The rambling dwellers in tents could of course give me no information, except that lime was obtained there. I found several kilns, which are supplied from the cornices and capitals of columns, these parts being the whitest and the most easily broken up.
Charles Fellows - Journal Written during an Excursion in Asia Minor in 1838
The temples were damaged by an earthquake and eventually their stones were used in the Vth century to build a large church having the shape of a basilica with a nave and two smaller aisles. It was preceded by an atrium which stood on the site of the temples. Eventually a small church was built inside the nave in the VIIIth century.
(left) Temple to Men; (right) detail of its decoration
In the IIIrd century AD a temple having a semicircular shape and preceded by a small portico was built to the east of the harbour. It was dedicated to Men, a local god who was usually portrayed with a lunar crescent on his shoulders. Reliefs portraying Men or a similar deity associated to the moon and the sun have been found in many locations of the Anatolian tableland (e.g. Isparta).
The construction of this temple shows that during the IIIrd century the traditional religion based on the Twelve Olympian Gods lost ground versus beliefs of eastern origin with a special focus on astronomy and afterlife.
The aqueduct which carried water to the Great Nymphaeum and to the fountains near the theatre reached the harbour and allowed the construction of large baths in its proximity.

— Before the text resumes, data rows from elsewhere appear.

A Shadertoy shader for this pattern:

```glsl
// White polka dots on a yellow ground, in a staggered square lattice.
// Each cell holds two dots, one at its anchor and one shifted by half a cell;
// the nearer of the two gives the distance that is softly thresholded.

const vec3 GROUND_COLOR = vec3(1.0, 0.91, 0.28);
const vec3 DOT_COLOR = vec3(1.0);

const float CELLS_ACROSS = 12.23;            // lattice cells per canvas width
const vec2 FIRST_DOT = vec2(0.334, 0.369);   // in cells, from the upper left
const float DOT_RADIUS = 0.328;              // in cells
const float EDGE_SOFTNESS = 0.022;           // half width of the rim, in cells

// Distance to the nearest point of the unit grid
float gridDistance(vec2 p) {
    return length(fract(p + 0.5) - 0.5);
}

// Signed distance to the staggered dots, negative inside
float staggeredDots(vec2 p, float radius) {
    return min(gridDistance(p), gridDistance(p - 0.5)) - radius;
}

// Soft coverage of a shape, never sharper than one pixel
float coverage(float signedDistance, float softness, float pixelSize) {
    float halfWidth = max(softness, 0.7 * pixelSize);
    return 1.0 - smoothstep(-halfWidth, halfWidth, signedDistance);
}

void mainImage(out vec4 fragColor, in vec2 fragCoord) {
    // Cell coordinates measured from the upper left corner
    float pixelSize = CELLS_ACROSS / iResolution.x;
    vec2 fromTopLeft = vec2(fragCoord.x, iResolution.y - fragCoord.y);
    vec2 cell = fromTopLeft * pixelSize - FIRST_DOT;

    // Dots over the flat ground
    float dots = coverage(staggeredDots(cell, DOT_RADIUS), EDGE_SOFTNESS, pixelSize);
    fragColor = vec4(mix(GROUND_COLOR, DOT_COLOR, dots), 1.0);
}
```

In 1895 Side was repopulated with Muslim refugees from Crete; they built their homes on the area between the theatre and the ancient harbour, so that today the baths are surrounded by a maze of low buildings, which have been turned into shops and restaurants for the most part.

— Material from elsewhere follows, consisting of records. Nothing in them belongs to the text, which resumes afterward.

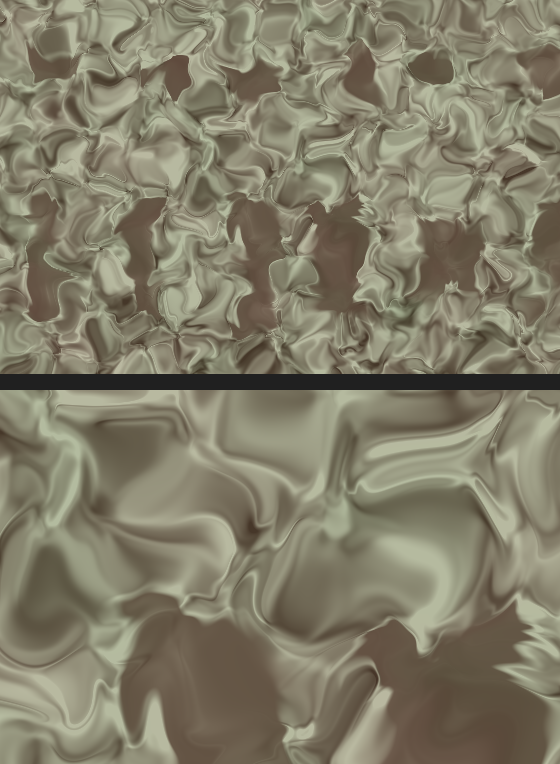
Top, the full canvas; bottom, a detail of the centre.
Write a WebGL 2 fragment shader that draws this texture.

```glsl
#version 300 es
precision highp float;
// Weathered olive-grey marbling: folded grains, pale rims and brown blocky patches.

uniform vec2 u_resolution;
out vec4 fragColor;

vec2 hash2(vec2 cell) {
    vec3 a = fract(cell.xyx * vec3(0.1031, 0.1030, 0.0973));
    a += dot(a, a.yzx + 33.33);
    return fract((a.xx + a.yz) * a.zy);
}

float cornerSlope(vec2 cell, vec2 offset) {
    return dot(hash2(cell) * 2.0 - 1.0, offset);
}

// Gradient noise, roughly -1 to 1
float noise(vec2 p) {
    vec2 i = floor(p), f = p - i;
    vec2 s = f * f * f * (f * (f * 6.0 - 15.0) + 10.0);
    vec2 e = vec2(1.0, 0.0);
    float low = mix(cornerSlope(i, f), cornerSlope(i + e, f - e), s.x);
    float high = mix(cornerSlope(i + e.yx, f - e.yx), cornerSlope(i + e.xx, f - e.xx), s.x);
    return 2.0 * mix(low, high, s.y);
}

vec2 noise2(vec2 p) {
    return vec2(noise(p + 17.3), noise(p + vec2(71.7, 43.1)));
}

// Successive warps fold the plane into small curls
vec2 fold(vec2 p) {
    float frequency = 9.0;
    for (int i = 0; i < 3; i++) {
        p += 0.42 / frequency * noise2(p * frequency);
        frequency *= 1.9;
    }
    return p;
}

// Signed distance to upright blocks, one per jittered cell, in alternating tall and short rows
float patchDistance(vec2 p) {
    vec2 size = vec2(0.27, 0.5), home = floor(p / size);
    float nearest = 1.0;
    for (int y = -1; y <= 1; y++) {
        for (int x = -1; x <= 1; x++) {
            vec2 cell = home + vec2(x, y);
            vec2 jitter = hash2(cell + 31.0) - 0.5, extent = hash2(cell + 57.0);
            vec2 centre = (cell + vec2(0.5, 0.62)) * size + jitter * vec2(0.1, 0.04);
            vec2 halfSize = vec2(0.03, 0.06) + vec2(0.06, 0.12) * extent;
            halfSize.y *= mix(1.0, 0.6, mod(cell.y, 2.0));
            vec2 d = abs(p - centre) - halfSize;
            nearest = min(nearest, length(max(d, 0.0)) + min(max(d.x, d.y), 0.0));
        }
    }
    return nearest;
}

void main() {
    vec2 p = gl_FragCoord.xy / u_resolution.y;
    vec2 q = fold(p);

    // Rounded grains with finer streaks, darker towards the bottom
    float broad = noise(q * 17.0);
    float fine = noise(q * 38.0 + 9.0);
    float tone = 0.67 + 0.47 * broad + 0.36 * fine;
    tone -= 0.12 * (1.0 - smoothstep(0.0, 0.45, p.y));
    tone += 0.12 * noise(p * 5.0 + 3.0);

    // Thin pale contours, each with a shaded inner side
    float contour = noise(q * 18.0 + 40.0);
    float gate = smoothstep(-0.1, 0.35, noise(q * 9.0 + 80.0));
    float pale = 1.0 - smoothstep(0.0, 0.11, abs(contour - 0.05));
    float shade = 1.0 - smoothstep(0.0, 0.13, abs(contour + 0.15));
    tone += gate * (0.32 * pale - 0.26 * shade);

    // Brown patches, crisp on some edges and blurred on others
    float edge = patchDistance(mix(p, q, 0.6)) + 0.045 * noise(q * 11.0 + 25.0) + 0.006;
    float softness = mix(0.003, 0.02, smoothstep(-0.1, 0.5, noise(p * 9.0 + 60.0)));
    float brown = 1.0 - smoothstep(-softness, softness, edge);
    float rim = 1.0 - smoothstep(0.0, 0.006, abs(edge - softness - 0.004));
    float cover = mix(0.97, 0.7, smoothstep(0.0, 0.5, noise(p * 8.0 + 33.0)));
    float brownTone = 0.2 + 0.07 * noise(q * 9.0 + 5.0) + 0.04 * broad;
    tone = mix(tone, brownTone, cover * brown);
    tone += 0.25 * rim * (1.0 - smoothstep(0.006, 0.018, softness));

    // Umber to pale sage, with a faint mauve drift and redder patches
    tone = clamp(tone, -0.05, 1.06);
    vec3 color = mix(vec3(0.29, 0.24, 0.18), vec3(0.69, 0.70, 0.60), tone);
    color += vec3(0.016, -0.007, 0.004) * noise(q * 8.0 + 90.0);
    color += brown * vec3(0.014, -0.006, -0.002);
    fragColor = vec4(color, 1.0);
}
```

The State Agora is situated near the sea at the south-eastern end of the Harbour Quarter. It consists of a large square courtyard surrounded by a portico. The front of a large building stands on its southern side. It had a decoration which recalls that of the Great Nymphaeum. Its niches housed statues of the Roman emperors or of local benefactors. A colonnaded street linked it to the Commercial Agora.
State Agora - main building: details of its decoration and of its ceiling. The image used as background for this page shows a dolphin, a tiny detail of the decoration of a niche

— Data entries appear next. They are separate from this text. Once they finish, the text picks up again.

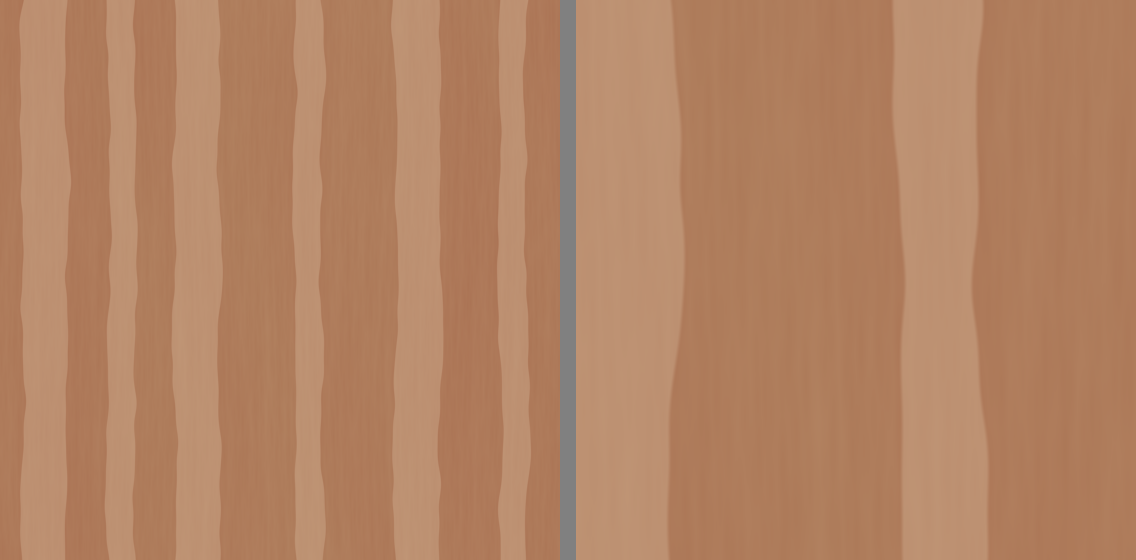
Left, the full canvas; right, a detail of the centre.
Reproduce this texture procedurally as a WebGL 1 fragment shader.

```glsl
precision highp float;
uniform vec2 u_resolution;

vec2 hash2(vec2 p) {
  return fract(sin(vec2(dot(p, vec2(127.1, 311.7)), dot(p, vec2(269.5, 183.3)))) * 4375.85);
}

// Distance to the nearest scattered point, roughly centred on zero
float cellular(vec2 p) {
  vec2 cell = floor(p), f = fract(p);
  float nearest = 2.0;
  for (int y = -1; y <= 1; y++) {
    for (int x = -1; x <= 1; x++) {
      vec2 g = vec2(float(x), float(y));
      nearest = min(nearest, length(g + hash2(cell + g) - f));
    }
  }
  return nearest - 0.45;
}

// Hand-cut waviness: warped sines with occasional kinks
float wobble(float y, float seed) {
  return 0.6 * sin(y * 8.0 + seed * 2.4 + 1.2 * sin(y * 15.0 + seed * 5.1))
       + 0.3 * sin(y * 23.0 + seed * 3.7 + 1.3 * sin(y * 37.0 + seed))
       + 0.08 * sin(y * 90.0 + seed * 7.3);
}

// Signed distance to the pale strips, negative inside
float strips(vec2 p) {
  float d = 1.0;
  for (int i = 0; i < 6; i++) {
    float k = float(i);
    float center = (k + 0.5) / 6.0 - 0.065 * exp(-0.7 * (k - 2.0) * (k - 2.0));
    center += 0.005 * wobble(p.y * 0.7, k + 11.3);
    float halfWidth = 0.032 + 0.008 * cos(3.14159 * k);
    float left = center - halfWidth + 0.005 * wobble(p.y, k * 1.7 + 2.0);
    float right = center + halfWidth + 0.005 * wobble(p.y, k * 2.3 + 6.5);
    d = min(d, max(left - p.x, p.x - right));
  }
  return d;
}

void main() {
  vec2 p = gl_FragCoord.xy / u_resolution;
  float d = strips(p);
  float soft = max(0.0015, 0.75 / u_resolution.x);
  float pale = 1.0 - smoothstep(-soft, soft, d);

  // Wood grain: long streaks, fine fibres and short flecks
  float bend = 0.006 * sin(p.y * 5.0 + p.x * 9.0);
  float streaks = cellular(vec2((p.x + bend) * 34.0, p.y * 1.6));
  float fibres = cellular(vec2((p.x + bend) * 110.0 + 7.0, p.y * 5.0));
  float flecks = cellular(vec2(p.x * 190.0 + 3.0, p.y * 22.0));
  float grain = 0.012 * streaks + 0.016 * fibres + 0.011 * flecks;

  // Broad drift between reddish and golden wood
  float drift = 0.6 * sin(p.x * 6.3 - 1.6 + 0.5 * sin(p.y * 4.0))
              + 0.4 * sin(p.x * 27.0 + p.y * 3.0 + sin(p.y * 6.0 + p.x * 8.0));

  vec3 darkWood = vec3(0.684, 0.482, 0.355);
  vec3 paleWood = vec3(0.742, 0.569, 0.447);
  vec3 color = mix(darkWood, paleWood, pale);
  color += vec3(0.003, 0.012, 0.008) * drift * mix(1.0, 0.5, pale);
  color += vec3(0.7, 1.1, 1.0) * grain * mix(1.0, 0.7, pale);

  // Faint reddish rim along each seam
  color -= vec3(0.004, 0.012, 0.009) * exp(-abs(d) * 350.0) * (1.0 - pale);
  gl_FragColor = vec4(color, 1.0);
}
```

Most likely in the VIIth century the population of Side shrunk so much that the harbour quarter became its only populated area and some of the ancient buildings, including the theatre, were modified in order to use them as fortifications. The State Agora was left outside the boundaries of the town and it was covered by sand dunes, so that Beaufort did not see it, while he noticed and described the ruins of the Commercial Agora. Even today one has the feeling that the sand dunes could cover it again in a short time.
A Byzantine building, perhaps a hospital or a hostel and the Taurus Mountains seen from the State Agora